---------- TASK MATERIAL ----------
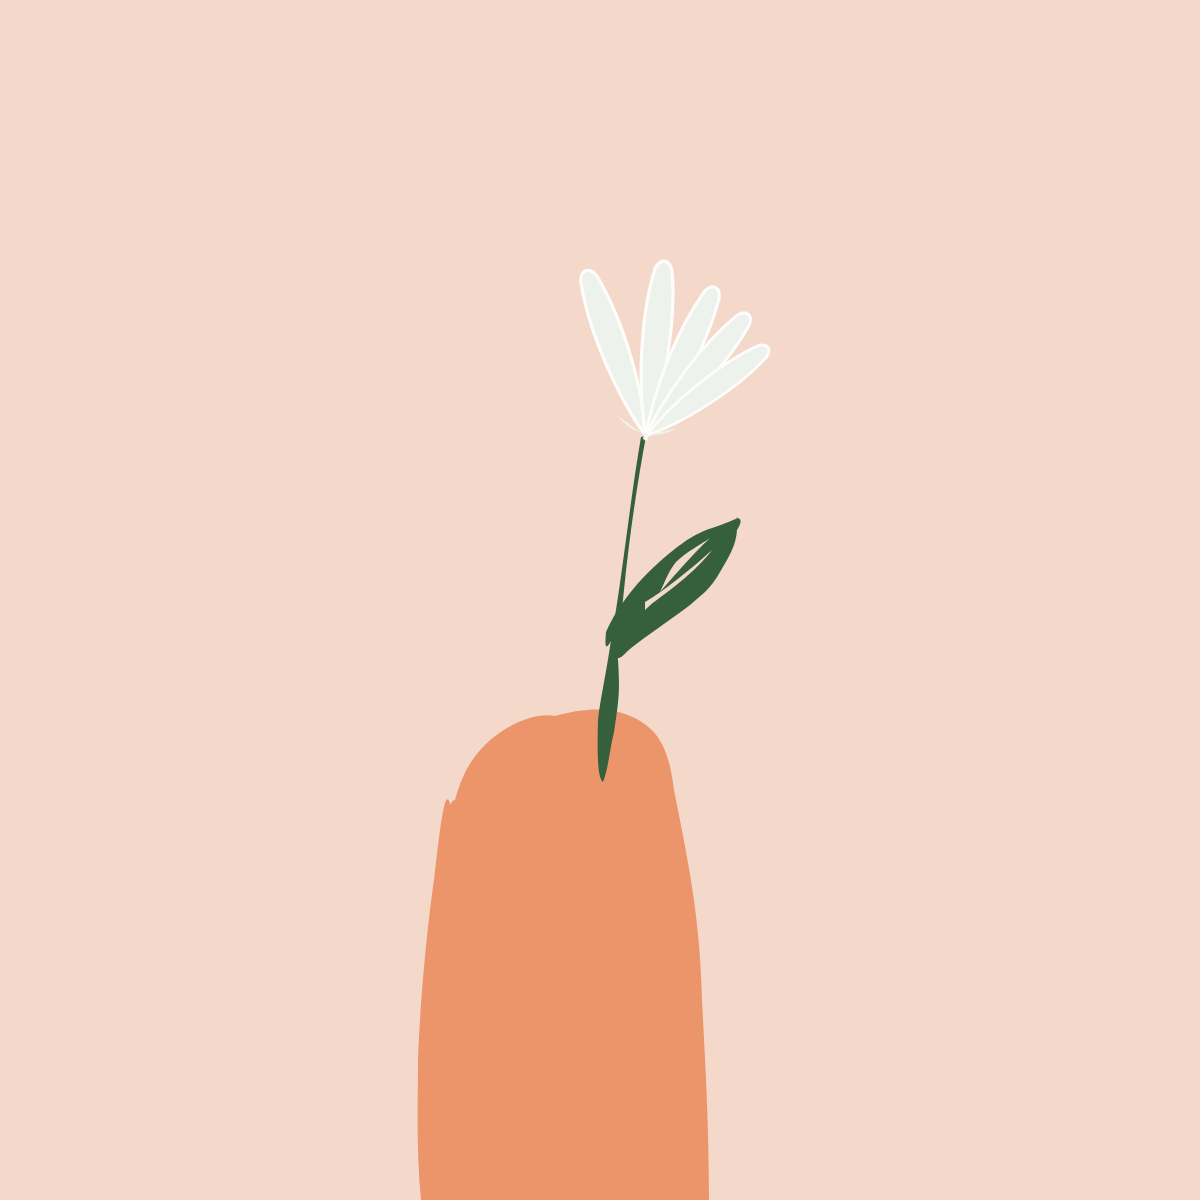
<!DOCTYPE html>
<html lang="en">
<head>
<meta charset="utf-8">
<title>Held Flower</title>
<link rel="stylesheet" href="https://fonts.googleapis.com/css2?family=Inter&display=swap">
<style>
:root{
  --blush:#f4d9cb;
  --finger:#ec956b;
  --stem:#36603c;
  --petal-fill:#eef4ee;
  --petal-line:#ffffff;
}
html,body{margin:0;padding:0;overflow:hidden;background:var(--blush);font-family:"Inter",sans-serif;}
.artboard{display:block;width:1200px;height:1200px;}
</style>
</head>
<body>
<svg class="artboard" viewBox="0 0 1200 1200" xmlns="http://www.w3.org/2000/svg" role="img" aria-label="A finger holding a small white flower with a green stem and leaf">
  <defs>
    <path id="petal" d="M0 0 C-12 -40 -18 -110 -8 -160 C-4 -170 4 -170 8 -160 C18 -110 12 -40 0 0 Z"/>
  </defs>
  <rect class="backdrop" width="1200" height="1200" fill="var(--blush)"/>

  <path class="finger" fill="var(--finger)" d="M421 1200 C416 1150 418 1100 418 1060 C420 1000 428 920 434 880 C442 810 446 780 452 812 C446 842 446 800 455 800 C462 775 470 760 485 745 C505 725 535 712 555 716 C590 706 615 708 635 718 C652 728 668 738 674 790 C690 870 700 920 702 1000 C705 1060 709 1120 709 1200 Z"/>

  <g class="stem" fill="var(--stem)">
    <path d="M646 436 L641 437 C630 500 622 580 611 640 C606 675 600 700 598 720 C597 760 598 778 603 782 C608 770 610 748 614 732 C619 700 620 690 618 660 C617 650 620 630 624 590 C630 530 638 480 646 436 Z"/>
    <path class="leaf" d="M612 640 C608 645 604 655 606 632 C618 605 640 578 665 557 C690 536 700 532 715 527 C735 520 742 516 736 518 C742 518 742 522 737 530 C736 545 730 555 720 572 C710 590 700 596 690 605 C670 620 655 630 635 645 C620 656 622 662 612 655 Z M645 602 C665 590 690 570 712 550 C706 558 695 570 680 582 C666 594 655 600 645 610 Z M660 592 C675 575 690 557 710 538 C700 545 686 552 676 562 C668 572 665 582 660 592 Z" fill-rule="evenodd"/>
  </g>

  <g class="flower-head" transform="translate(646 436)" fill="var(--petal-fill)" stroke="var(--petal-line)" stroke-width="3" opacity="0.95">
    <use href="#petal" transform="rotate(-20) scale(1.05)"/>
    <use href="#petal" transform="rotate(6) scale(1.05)"/>
    <use href="#petal" transform="rotate(25) scale(0.98)"/>
    <use href="#petal" transform="rotate(40) scale(0.95)"/>
    <use href="#petal" transform="rotate(54) scale(0.9)"/>
    <path d="M-28 -20 C-14 0 14 4 30 -8 L0 0 Z" stroke="none"/>
  </g>
</svg>
</body>
</html>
----------
_PROBLEM REQUIREMENTS:_ Every record above must be repeated exactly, with the pictures dropped.

_EXERCISE RESPONSE:_
<!DOCTYPE html>
<html lang="en">
<head>
<meta charset="utf-8">
<title>Held Flower</title>
<link rel="stylesheet" href="https://fonts.googleapis.com/css2?family=Inter&display=swap">
<style>
:root{
  --blush:#f4d9cb;
  --finger:#ec956b;
  --stem:#36603c;
  --petal-fill:#eef4ee;
  --petal-line:#ffffff;
}
html,body{margin:0;padding:0;overflow:hidden;background:var(--blush);font-family:"Inter",sans-serif;}
.artboard{display:block;width:1200px;height:1200px;}
</style>
</head>
<body>
<svg class="artboard" viewBox="0 0 1200 1200" xmlns="http://www.w3.org/2000/svg" role="img" aria-label="A finger holding a small white flower with a green stem and leaf">
  <defs>
    <path id="petal" d="M0 0 C-12 -40 -18 -110 -8 -160 C-4 -170 4 -170 8 -160 C18 -110 12 -40 0 0 Z"/>
  </defs>
  <rect class="backdrop" width="1200" height="1200" fill="var(--blush)"/>

  <path class="finger" fill="var(--finger)" d="M421 1200 C416 1150 418 1100 418 1060 C420 1000 428 920 434 880 C442 810 446 780 452 812 C446 842 446 800 455 800 C462 775 470 760 485 745 C505 725 535 712 555 716 C590 706 615 708 635 718 C652 728 668 738 674 790 C690 870 700 920 702 1000 C705 1060 709 1120 709 1200 Z"/>

  <g class="stem" fill="var(--stem)">
    <path d="M646 436 L641 437 C630 500 622 580 611 640 C606 675 600 700 598 720 C597 760 598 778 603 782 C608 770 610 748 614 732 C619 700 620 690 618 660 C617 650 620 630 624 590 C630 530 638 480 646 436 Z"/>
    <path class="leaf" d="M612 640 C608 645 604 655 606 632 C618 605 640 578 665 557 C690 536 700 532 715 527 C735 520 742 516 736 518 C742 518 742 522 737 530 C736 545 730 555 720 572 C710 590 700 596 690 605 C670 620 655 630 635 645 C620 656 622 662 612 655 Z M645 602 C665 590 690 570 712 550 C706 558 695 570 680 582 C666 594 655 600 645 610 Z M660 592 C675 575 690 557 710 538 C700 545 686 552 676 562 C668 572 665 582 660 592 Z" fill-rule="evenodd"/>
  </g>

  <g class="flower-head" transform="translate(646 436)" fill="var(--petal-fill)" stroke="var(--petal-line)" stroke-width="3" opacity="0.95">
    <use href="#petal" transform="rotate(-20) scale(1.05)"/>
    <use href="#petal" transform="rotate(6) scale(1.05)"/>
    <use href="#petal" transform="rotate(25) scale(0.98)"/>
    <use href="#petal" transform="rotate(40) scale(0.95)"/>
    <use href="#petal" transform="rotate(54) scale(0.9)"/>
    <path d="M-28 -20 C-14 0 14 4 30 -8 L0 0 Z" stroke="none"/>
  </g>
</svg>
</body>
</html>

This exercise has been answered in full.